EXERCISE REQUIREMENTS:
Only one number is wanted here: how many lines of the data hold "sweep".

EXTRACTED RECORDS:
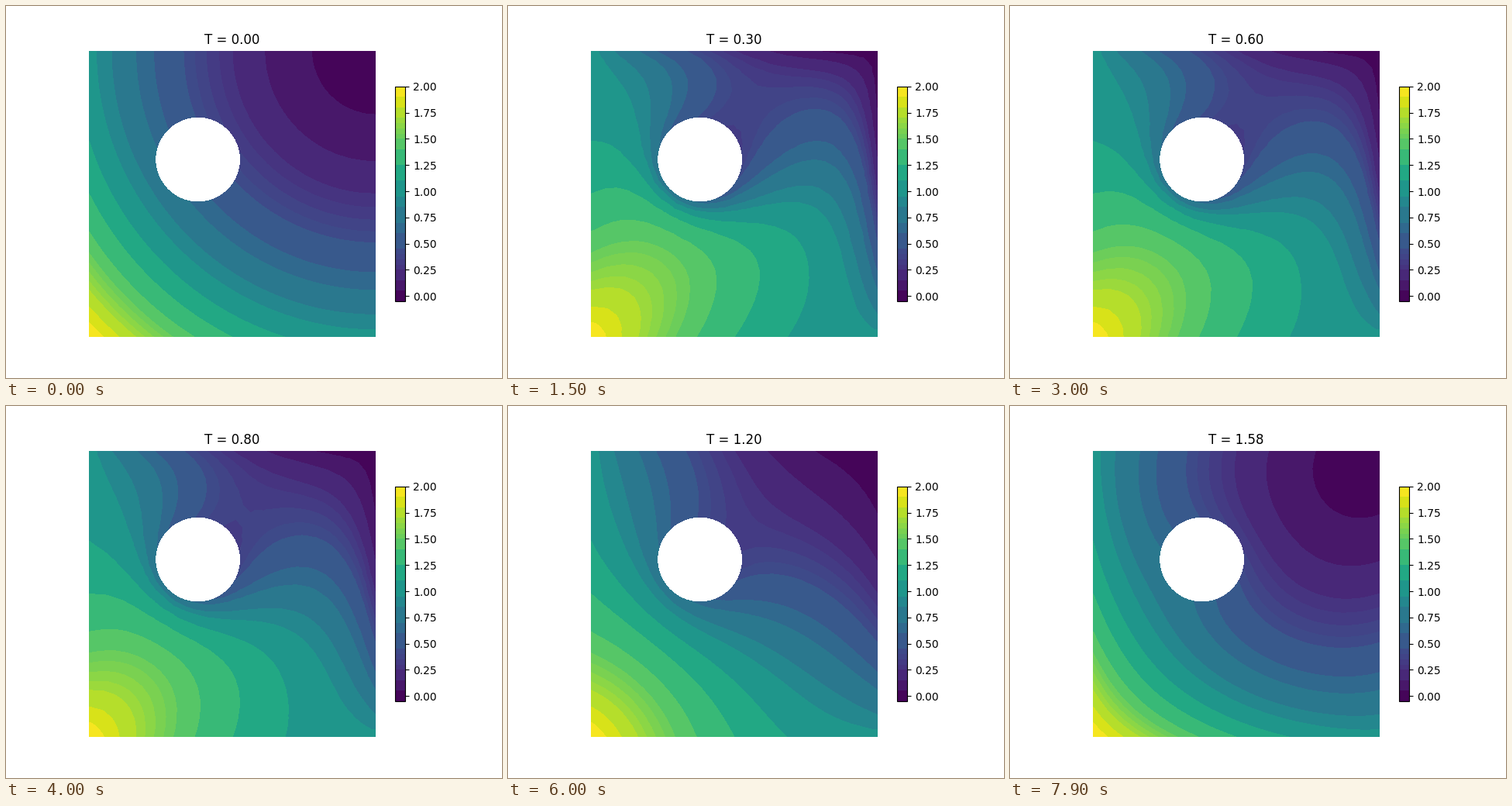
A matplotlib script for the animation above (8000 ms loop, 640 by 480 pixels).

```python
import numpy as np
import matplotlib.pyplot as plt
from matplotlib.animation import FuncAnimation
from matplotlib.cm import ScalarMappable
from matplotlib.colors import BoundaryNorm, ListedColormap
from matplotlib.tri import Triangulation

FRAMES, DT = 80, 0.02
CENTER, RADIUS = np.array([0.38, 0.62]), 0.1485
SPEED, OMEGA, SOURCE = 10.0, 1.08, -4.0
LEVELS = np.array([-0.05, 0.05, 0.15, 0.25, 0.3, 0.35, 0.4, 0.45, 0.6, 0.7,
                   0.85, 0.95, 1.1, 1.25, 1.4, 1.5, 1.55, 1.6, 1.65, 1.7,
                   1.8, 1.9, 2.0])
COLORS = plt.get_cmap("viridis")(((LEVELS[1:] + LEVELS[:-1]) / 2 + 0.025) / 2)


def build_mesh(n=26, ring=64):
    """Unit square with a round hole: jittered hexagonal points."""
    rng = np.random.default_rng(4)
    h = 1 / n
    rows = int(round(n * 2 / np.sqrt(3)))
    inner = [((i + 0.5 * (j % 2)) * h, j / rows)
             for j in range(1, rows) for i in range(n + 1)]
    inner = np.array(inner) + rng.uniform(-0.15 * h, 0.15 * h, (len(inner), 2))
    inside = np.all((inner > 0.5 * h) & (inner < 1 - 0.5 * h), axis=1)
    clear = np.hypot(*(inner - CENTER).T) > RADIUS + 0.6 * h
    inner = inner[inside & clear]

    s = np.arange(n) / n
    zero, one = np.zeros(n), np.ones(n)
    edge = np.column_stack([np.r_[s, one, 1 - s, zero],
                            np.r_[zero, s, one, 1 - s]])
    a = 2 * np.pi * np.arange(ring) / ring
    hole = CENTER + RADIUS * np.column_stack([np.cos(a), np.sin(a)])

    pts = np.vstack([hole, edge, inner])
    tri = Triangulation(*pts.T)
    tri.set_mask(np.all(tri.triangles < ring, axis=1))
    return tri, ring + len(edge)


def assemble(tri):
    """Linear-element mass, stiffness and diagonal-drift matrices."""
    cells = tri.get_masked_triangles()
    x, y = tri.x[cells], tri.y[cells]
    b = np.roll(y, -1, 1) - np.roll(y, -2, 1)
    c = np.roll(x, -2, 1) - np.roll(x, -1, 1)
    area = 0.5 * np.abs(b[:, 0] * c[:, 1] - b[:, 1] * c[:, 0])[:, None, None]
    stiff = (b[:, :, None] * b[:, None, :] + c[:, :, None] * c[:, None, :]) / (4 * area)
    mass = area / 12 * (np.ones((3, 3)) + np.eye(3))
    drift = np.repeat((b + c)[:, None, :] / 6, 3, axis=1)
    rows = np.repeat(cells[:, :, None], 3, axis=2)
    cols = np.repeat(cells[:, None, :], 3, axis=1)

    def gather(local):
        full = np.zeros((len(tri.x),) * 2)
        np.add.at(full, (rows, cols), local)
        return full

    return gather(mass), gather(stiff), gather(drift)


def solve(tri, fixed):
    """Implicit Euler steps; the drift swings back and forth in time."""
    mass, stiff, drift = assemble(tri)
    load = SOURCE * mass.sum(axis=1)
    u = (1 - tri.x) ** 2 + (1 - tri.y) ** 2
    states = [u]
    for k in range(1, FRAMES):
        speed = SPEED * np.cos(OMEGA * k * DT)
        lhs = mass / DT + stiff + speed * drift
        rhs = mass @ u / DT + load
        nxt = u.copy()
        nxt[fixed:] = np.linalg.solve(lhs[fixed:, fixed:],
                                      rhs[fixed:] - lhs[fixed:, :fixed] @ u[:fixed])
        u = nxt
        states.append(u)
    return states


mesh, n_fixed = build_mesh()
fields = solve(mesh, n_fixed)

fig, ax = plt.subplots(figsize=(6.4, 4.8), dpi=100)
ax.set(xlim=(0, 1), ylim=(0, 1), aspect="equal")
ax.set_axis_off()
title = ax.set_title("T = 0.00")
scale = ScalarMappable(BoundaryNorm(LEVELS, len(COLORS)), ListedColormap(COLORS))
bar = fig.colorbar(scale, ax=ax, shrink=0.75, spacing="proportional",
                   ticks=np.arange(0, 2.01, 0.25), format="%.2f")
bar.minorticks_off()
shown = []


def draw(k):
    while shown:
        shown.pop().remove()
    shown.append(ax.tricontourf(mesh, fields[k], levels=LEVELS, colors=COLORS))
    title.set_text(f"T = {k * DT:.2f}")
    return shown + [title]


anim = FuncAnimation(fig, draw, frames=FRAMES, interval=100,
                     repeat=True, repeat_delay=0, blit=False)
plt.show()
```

---

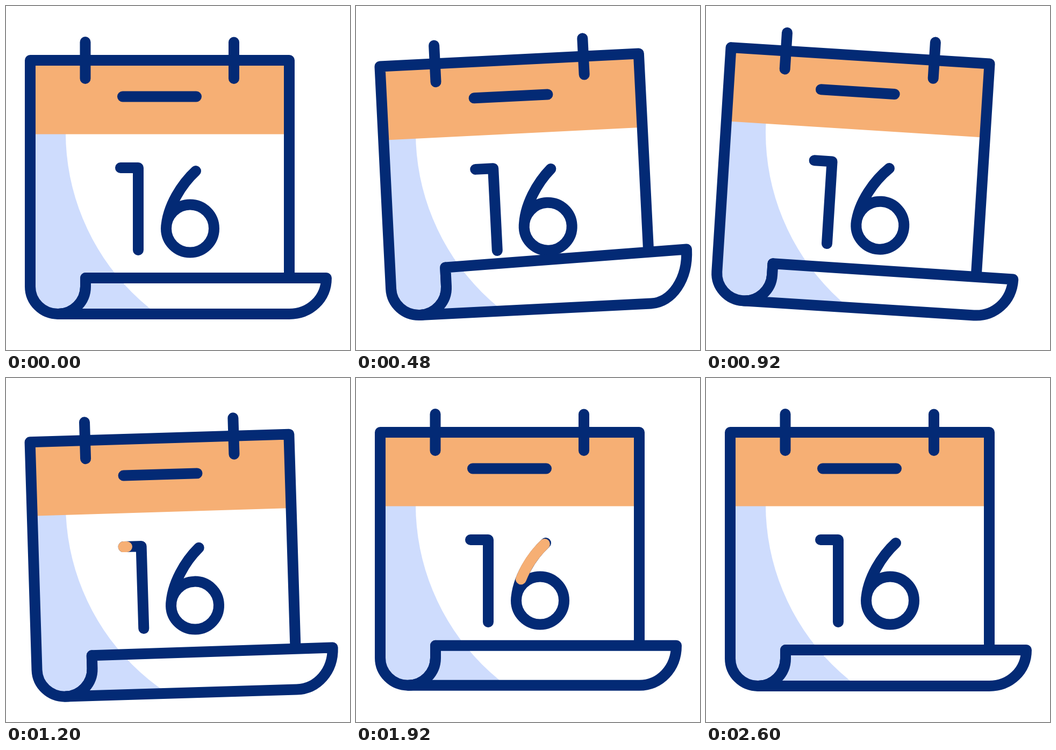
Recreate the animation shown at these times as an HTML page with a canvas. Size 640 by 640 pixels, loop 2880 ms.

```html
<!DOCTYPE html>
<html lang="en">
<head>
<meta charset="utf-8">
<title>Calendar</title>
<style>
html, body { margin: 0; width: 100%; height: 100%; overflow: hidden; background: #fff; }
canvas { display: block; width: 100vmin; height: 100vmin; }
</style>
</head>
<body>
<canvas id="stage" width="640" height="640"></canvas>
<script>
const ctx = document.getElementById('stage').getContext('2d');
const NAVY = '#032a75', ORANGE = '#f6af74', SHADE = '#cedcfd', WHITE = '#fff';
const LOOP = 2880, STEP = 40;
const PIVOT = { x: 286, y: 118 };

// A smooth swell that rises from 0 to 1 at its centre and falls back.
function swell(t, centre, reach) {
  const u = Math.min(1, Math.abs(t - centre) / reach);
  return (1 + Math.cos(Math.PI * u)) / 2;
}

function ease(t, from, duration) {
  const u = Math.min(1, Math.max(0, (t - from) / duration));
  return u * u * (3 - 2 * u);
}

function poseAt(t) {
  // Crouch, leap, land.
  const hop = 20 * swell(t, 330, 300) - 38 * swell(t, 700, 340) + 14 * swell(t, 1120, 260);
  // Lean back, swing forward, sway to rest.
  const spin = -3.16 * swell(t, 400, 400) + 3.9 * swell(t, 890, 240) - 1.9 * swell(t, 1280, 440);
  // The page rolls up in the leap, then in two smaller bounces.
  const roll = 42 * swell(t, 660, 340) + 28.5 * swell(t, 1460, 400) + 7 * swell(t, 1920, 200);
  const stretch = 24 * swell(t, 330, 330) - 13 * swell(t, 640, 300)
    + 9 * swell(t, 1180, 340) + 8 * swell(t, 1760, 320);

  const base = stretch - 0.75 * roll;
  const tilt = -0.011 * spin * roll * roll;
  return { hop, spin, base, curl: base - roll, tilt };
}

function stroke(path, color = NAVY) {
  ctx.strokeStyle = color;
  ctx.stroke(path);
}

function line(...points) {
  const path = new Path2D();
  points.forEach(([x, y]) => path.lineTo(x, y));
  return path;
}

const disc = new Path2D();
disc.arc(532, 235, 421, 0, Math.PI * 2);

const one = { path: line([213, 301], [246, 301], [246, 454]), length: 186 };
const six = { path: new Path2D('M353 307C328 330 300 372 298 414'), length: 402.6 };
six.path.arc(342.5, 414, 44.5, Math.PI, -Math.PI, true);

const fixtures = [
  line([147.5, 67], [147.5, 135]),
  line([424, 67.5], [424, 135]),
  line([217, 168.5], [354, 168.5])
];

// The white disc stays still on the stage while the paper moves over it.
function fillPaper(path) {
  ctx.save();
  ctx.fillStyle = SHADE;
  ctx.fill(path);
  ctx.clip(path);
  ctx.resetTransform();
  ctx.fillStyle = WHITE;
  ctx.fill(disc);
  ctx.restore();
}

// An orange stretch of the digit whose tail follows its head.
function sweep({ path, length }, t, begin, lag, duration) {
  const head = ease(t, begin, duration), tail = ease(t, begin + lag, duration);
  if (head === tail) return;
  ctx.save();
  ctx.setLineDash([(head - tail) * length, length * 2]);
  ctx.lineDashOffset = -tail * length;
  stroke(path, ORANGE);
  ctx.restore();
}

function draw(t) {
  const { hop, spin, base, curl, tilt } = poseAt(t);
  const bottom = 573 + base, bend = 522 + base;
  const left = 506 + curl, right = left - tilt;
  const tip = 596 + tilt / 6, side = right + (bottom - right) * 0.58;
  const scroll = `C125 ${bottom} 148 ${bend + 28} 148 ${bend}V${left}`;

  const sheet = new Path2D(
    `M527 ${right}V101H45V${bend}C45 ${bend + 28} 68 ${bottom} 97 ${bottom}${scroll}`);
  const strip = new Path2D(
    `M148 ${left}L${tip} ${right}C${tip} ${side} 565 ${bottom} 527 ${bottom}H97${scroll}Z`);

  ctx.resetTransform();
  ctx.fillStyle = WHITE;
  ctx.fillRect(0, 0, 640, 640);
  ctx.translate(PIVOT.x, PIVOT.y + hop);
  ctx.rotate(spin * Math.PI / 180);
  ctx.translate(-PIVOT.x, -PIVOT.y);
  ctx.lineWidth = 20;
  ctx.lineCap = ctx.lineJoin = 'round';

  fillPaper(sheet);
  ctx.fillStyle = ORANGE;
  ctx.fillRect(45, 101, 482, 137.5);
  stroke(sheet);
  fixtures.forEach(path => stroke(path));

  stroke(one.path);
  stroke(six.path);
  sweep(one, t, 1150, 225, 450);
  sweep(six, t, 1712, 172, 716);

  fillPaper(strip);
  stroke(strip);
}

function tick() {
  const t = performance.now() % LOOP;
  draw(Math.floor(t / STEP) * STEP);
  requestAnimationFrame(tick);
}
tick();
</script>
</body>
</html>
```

TASK OUTPUT:
3